» Task details: Please output the listing exactly as it stands, but omit any images.
┌─ Entries supplied
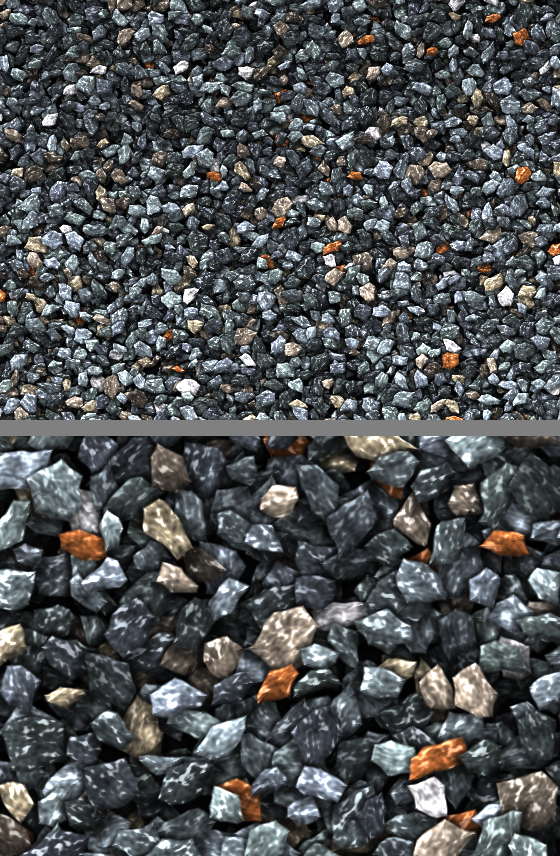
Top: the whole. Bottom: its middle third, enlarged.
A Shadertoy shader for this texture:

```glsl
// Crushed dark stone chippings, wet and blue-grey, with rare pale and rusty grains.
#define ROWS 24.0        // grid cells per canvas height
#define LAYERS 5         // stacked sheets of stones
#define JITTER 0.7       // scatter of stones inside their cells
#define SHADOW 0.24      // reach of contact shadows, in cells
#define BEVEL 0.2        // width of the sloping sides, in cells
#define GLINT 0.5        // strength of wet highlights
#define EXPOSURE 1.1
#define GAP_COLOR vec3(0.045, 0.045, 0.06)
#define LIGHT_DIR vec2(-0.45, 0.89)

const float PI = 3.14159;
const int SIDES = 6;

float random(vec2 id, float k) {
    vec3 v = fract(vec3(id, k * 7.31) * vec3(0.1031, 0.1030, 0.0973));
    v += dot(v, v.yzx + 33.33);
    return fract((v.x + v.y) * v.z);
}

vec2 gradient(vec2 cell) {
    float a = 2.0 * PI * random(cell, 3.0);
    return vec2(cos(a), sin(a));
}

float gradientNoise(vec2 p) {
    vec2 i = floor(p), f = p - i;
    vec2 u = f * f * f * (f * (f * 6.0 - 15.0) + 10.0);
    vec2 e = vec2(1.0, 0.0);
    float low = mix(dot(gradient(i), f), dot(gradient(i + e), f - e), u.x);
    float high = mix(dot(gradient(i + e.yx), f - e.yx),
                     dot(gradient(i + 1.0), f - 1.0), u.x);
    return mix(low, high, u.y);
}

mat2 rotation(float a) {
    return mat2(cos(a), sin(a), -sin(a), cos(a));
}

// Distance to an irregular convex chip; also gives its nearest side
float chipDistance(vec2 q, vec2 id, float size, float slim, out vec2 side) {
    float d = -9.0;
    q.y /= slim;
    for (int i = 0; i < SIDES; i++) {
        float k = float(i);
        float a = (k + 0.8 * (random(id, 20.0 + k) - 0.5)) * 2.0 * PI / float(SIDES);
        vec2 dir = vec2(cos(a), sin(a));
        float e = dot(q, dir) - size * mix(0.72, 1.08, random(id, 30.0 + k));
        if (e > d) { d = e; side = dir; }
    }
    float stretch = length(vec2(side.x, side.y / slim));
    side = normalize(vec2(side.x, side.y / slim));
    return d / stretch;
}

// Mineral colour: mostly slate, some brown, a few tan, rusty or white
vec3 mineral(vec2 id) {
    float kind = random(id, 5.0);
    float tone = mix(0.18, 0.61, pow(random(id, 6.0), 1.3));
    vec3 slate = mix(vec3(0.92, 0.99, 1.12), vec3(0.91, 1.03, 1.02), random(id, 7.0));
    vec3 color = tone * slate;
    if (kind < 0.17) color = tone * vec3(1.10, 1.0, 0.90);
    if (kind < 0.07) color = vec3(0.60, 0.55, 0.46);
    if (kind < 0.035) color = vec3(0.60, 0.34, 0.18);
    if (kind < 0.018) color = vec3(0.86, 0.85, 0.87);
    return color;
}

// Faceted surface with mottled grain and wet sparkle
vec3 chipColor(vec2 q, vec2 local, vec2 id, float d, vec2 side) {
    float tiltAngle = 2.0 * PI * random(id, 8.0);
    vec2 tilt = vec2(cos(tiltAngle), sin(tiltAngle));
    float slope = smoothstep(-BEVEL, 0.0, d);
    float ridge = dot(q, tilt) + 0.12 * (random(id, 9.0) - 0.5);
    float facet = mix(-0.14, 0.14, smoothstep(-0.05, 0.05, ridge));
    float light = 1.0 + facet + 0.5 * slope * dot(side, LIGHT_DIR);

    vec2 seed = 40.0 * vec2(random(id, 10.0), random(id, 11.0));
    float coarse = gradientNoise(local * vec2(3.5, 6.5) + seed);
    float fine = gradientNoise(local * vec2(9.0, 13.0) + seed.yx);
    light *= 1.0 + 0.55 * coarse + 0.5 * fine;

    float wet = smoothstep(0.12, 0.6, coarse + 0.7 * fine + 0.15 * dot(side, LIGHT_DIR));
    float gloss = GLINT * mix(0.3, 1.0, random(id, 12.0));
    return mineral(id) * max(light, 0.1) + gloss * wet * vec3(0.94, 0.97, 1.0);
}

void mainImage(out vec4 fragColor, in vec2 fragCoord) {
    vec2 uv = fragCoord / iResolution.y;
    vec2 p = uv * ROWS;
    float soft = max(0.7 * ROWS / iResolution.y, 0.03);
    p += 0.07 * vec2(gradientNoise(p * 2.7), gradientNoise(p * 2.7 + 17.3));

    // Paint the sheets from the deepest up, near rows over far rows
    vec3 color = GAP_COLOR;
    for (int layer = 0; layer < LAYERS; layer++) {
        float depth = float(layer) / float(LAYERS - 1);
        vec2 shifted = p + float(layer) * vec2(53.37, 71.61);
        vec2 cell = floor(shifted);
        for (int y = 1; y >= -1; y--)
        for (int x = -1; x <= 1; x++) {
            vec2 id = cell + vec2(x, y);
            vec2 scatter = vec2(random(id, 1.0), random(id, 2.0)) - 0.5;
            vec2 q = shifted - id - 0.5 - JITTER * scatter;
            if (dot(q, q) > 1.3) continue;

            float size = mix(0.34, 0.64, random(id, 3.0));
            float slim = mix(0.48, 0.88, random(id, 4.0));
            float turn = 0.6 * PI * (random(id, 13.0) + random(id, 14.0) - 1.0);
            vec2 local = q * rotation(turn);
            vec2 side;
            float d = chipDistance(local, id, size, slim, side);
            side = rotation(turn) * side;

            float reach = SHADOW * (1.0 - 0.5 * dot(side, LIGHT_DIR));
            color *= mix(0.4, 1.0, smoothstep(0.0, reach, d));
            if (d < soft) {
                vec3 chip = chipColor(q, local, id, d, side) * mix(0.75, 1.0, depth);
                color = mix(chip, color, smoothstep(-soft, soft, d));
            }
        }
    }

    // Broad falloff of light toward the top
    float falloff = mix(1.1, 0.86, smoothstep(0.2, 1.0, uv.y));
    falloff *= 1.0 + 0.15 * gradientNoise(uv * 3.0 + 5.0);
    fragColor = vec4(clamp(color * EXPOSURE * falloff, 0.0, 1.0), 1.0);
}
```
└─
» Task answer:
Top: the whole. Bottom: its middle third, enlarged.
A Shadertoy shader for this texture:

```glsl
// Crushed dark stone chippings, wet and blue-grey, with rare pale and rusty grains.
#define ROWS 24.0        // grid cells per canvas height
#define LAYERS 5         // stacked sheets of stones
#define JITTER 0.7       // scatter of stones inside their cells
#define SHADOW 0.24      // reach of contact shadows, in cells
#define BEVEL 0.2        // width of the sloping sides, in cells
#define GLINT 0.5        // strength of wet highlights
#define EXPOSURE 1.1
#define GAP_COLOR vec3(0.045, 0.045, 0.06)
#define LIGHT_DIR vec2(-0.45, 0.89)

const float PI = 3.14159;
const int SIDES = 6;

float random(vec2 id, float k) {
    vec3 v = fract(vec3(id, k * 7.31) * vec3(0.1031, 0.1030, 0.0973));
    v += dot(v, v.yzx + 33.33);
    return fract((v.x + v.y) * v.z);
}

vec2 gradient(vec2 cell) {
    float a = 2.0 * PI * random(cell, 3.0);
    return vec2(cos(a), sin(a));
}

float gradientNoise(vec2 p) {
    vec2 i = floor(p), f = p - i;
    vec2 u = f * f * f * (f * (f * 6.0 - 15.0) + 10.0);
    vec2 e = vec2(1.0, 0.0);
    float low = mix(dot(gradient(i), f), dot(gradient(i + e), f - e), u.x);
    float high = mix(dot(gradient(i + e.yx), f - e.yx),
                     dot(gradient(i + 1.0), f - 1.0), u.x);
    return mix(low, high, u.y);
}

mat2 rotation(float a) {
    return mat2(cos(a), sin(a), -sin(a), cos(a));
}

// Distance to an irregular convex chip; also gives its nearest side
float chipDistance(vec2 q, vec2 id, float size, float slim, out vec2 side) {
    float d = -9.0;
    q.y /= slim;
    for (int i = 0; i < SIDES; i++) {
        float k = float(i);
        float a = (k + 0.8 * (random(id, 20.0 + k) - 0.5)) * 2.0 * PI / float(SIDES);
        vec2 dir = vec2(cos(a), sin(a));
        float e = dot(q, dir) - size * mix(0.72, 1.08, random(id, 30.0 + k));
        if (e > d) { d = e; side = dir; }
    }
    float stretch = length(vec2(side.x, side.y / slim));
    side = normalize(vec2(side.x, side.y / slim));
    return d / stretch;
}

// Mineral colour: mostly slate, some brown, a few tan, rusty or white
vec3 mineral(vec2 id) {
    float kind = random(id, 5.0);
    float tone = mix(0.18, 0.61, pow(random(id, 6.0), 1.3));
    vec3 slate = mix(vec3(0.92, 0.99, 1.12), vec3(0.91, 1.03, 1.02), random(id, 7.0));
    vec3 color = tone * slate;
    if (kind < 0.17) color = tone * vec3(1.10, 1.0, 0.90);
    if (kind < 0.07) color = vec3(0.60, 0.55, 0.46);
    if (kind < 0.035) color = vec3(0.60, 0.34, 0.18);
    if (kind < 0.018) color = vec3(0.86, 0.85, 0.87);
    return color;
}

// Faceted surface with mottled grain and wet sparkle
vec3 chipColor(vec2 q, vec2 local, vec2 id, float d, vec2 side) {
    float tiltAngle = 2.0 * PI * random(id, 8.0);
    vec2 tilt = vec2(cos(tiltAngle), sin(tiltAngle));
    float slope = smoothstep(-BEVEL, 0.0, d);
    float ridge = dot(q, tilt) + 0.12 * (random(id, 9.0) - 0.5);
    float facet = mix(-0.14, 0.14, smoothstep(-0.05, 0.05, ridge));
    float light = 1.0 + facet + 0.5 * slope * dot(side, LIGHT_DIR);

    vec2 seed = 40.0 * vec2(random(id, 10.0), random(id, 11.0));
    float coarse = gradientNoise(local * vec2(3.5, 6.5) + seed);
    float fine = gradientNoise(local * vec2(9.0, 13.0) + seed.yx);
    light *= 1.0 + 0.55 * coarse + 0.5 * fine;

    float wet = smoothstep(0.12, 0.6, coarse + 0.7 * fine + 0.15 * dot(side, LIGHT_DIR));
    float gloss = GLINT * mix(0.3, 1.0, random(id, 12.0));
    return mineral(id) * max(light, 0.1) + gloss * wet * vec3(0.94, 0.97, 1.0);
}

void mainImage(out vec4 fragColor, in vec2 fragCoord) {
    vec2 uv = fragCoord / iResolution.y;
    vec2 p = uv * ROWS;
    float soft = max(0.7 * ROWS / iResolution.y, 0.03);
    p += 0.07 * vec2(gradientNoise(p * 2.7), gradientNoise(p * 2.7 + 17.3));

    // Paint the sheets from the deepest up, near rows over far rows
    vec3 color = GAP_COLOR;
    for (int layer = 0; layer < LAYERS; layer++) {
        float depth = float(layer) / float(LAYERS - 1);
        vec2 shifted = p + float(layer) * vec2(53.37, 71.61);
        vec2 cell = floor(shifted);
        for (int y = 1; y >= -1; y--)
        for (int x = -1; x <= 1; x++) {
            vec2 id = cell + vec2(x, y);
            vec2 scatter = vec2(random(id, 1.0), random(id, 2.0)) - 0.5;
            vec2 q = shifted - id - 0.5 - JITTER * scatter;
            if (dot(q, q) > 1.3) continue;

            float size = mix(0.34, 0.64, random(id, 3.0));
            float slim = mix(0.48, 0.88, random(id, 4.0));
            float turn = 0.6 * PI * (random(id, 13.0) + random(id, 14.0) - 1.0);
            vec2 local = q * rotation(turn);
            vec2 side;
            float d = chipDistance(local, id, size, slim, side);
            side = rotation(turn) * side;

            float reach = SHADOW * (1.0 - 0.5 * dot(side, LIGHT_DIR));
            color *= mix(0.4, 1.0, smoothstep(0.0, reach, d));
            if (d < soft) {
                vec3 chip = chipColor(q, local, id, d, side) * mix(0.75, 1.0, depth);
                color = mix(chip, color, smoothstep(-soft, soft, d));
            }
        }
    }

    // Broad falloff of light toward the top
    float falloff = mix(1.1, 0.86, smoothstep(0.2, 1.0, uv.y));
    falloff *= 1.0 + 0.15 * gradientNoise(uv * 3.0 + 5.0);
    fragColor = vec4(clamp(color * EXPOSURE * falloff, 0.0, 1.0), 1.0);
}
```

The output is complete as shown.